Ina van Zyl’s lush charcoal and pastel drawings also have their origins in comics. While still a student, she drew comic strips that were politically oriented yet steeped in personal experience, replete with close-up images of portraits, cropped views of the body, and objects from daily surroundings. For several years now, she has repeatedly made paintings and drawings of enlarged, close-up views of fruits, flowers, body parts and sexual organs. The profound intensity of her velvety, modulated surfaces expresses a nearly visceral connection between the artist and what she’s drawing. The two works exhibited here, one representing a large drooping flower hanging from a branch, and the other a woman’s head seen from behind, seem reminiscent of old photographs in which the color has started to fade. The latter, Uphold, is particularly enigmatic. The longer we gaze upon the drawing, the more we expect the woman to step aside or to turn around. As our eye travels across textures of the richly sculpted hair and wanders into the greyish background, we become aware of a compelling and timeless presence. In my own drawing practice, I too draw the body, cropping and enlarging, reinventing how I see and experience human form through a dense accumulation of graphite on paper. My recent drawings, all representing a truncated couple, a man and a woman side by side, appear to constitute a series, or variations of the same theme. The densely overlaid lines suggest both sculptural volume as well as body hair, or a “pelt of flesh” as one art critic has written. The drawing process is slow and meditative; the layering of graphite lines may well have more to do with marking the passage of time than with actually marking the paper’s surface. My penchant for incised line is perhaps rooted in my experience as an intaglio printer; but also in my experience as a writer. Wielding my pencil across the paper’s surface, I describe and invent intimate epidermal happenings, inscribing the skin with its own story.

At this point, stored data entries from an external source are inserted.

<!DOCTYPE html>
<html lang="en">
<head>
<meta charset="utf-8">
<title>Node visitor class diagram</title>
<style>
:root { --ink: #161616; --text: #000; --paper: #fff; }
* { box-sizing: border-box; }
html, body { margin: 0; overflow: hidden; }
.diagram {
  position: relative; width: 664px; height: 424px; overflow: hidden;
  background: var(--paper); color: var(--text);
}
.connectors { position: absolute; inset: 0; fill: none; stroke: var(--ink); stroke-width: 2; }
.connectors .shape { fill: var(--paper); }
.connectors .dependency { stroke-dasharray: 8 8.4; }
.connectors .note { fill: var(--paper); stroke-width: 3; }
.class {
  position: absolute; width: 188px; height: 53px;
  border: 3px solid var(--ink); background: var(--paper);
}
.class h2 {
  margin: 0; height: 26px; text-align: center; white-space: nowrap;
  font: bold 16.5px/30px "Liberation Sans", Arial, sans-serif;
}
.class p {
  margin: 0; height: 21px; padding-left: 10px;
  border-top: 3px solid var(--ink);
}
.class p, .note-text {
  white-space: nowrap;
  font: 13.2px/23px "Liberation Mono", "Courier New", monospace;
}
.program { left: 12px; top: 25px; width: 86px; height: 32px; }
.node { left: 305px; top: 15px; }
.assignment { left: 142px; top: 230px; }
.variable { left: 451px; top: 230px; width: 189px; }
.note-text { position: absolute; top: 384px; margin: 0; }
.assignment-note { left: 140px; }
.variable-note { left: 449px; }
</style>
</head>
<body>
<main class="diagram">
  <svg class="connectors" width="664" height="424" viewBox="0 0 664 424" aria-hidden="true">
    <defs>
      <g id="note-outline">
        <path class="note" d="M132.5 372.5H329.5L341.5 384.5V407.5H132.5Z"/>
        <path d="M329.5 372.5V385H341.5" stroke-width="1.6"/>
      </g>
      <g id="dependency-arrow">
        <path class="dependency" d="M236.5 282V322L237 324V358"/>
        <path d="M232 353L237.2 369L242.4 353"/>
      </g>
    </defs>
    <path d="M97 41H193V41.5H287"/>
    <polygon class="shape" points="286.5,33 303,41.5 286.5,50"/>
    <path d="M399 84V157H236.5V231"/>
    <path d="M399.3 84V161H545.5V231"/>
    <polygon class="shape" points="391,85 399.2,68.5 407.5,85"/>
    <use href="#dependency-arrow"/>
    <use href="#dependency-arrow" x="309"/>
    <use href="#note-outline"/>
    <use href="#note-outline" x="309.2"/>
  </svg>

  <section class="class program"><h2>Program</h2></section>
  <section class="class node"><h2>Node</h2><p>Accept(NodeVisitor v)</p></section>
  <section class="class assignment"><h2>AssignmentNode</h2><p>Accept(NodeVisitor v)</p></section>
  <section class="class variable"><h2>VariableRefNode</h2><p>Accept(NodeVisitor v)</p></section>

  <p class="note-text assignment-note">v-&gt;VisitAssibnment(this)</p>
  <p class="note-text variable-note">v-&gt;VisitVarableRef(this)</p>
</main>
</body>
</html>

Vernissage: Thursday, 11th January 2018
Ausstellungsdaten: Friday, 12th January to Saturday, 24th February 2018Zu Jordan/Seydoux
Image caption: Diana QUINBY, Untitled, 2017, Lead pencil and wash on paper, 56 x 76 cm
Exhibition Papel, Papel … – Gruppenausstellung – Galerie Jordan/Seydoux | ART at Berlin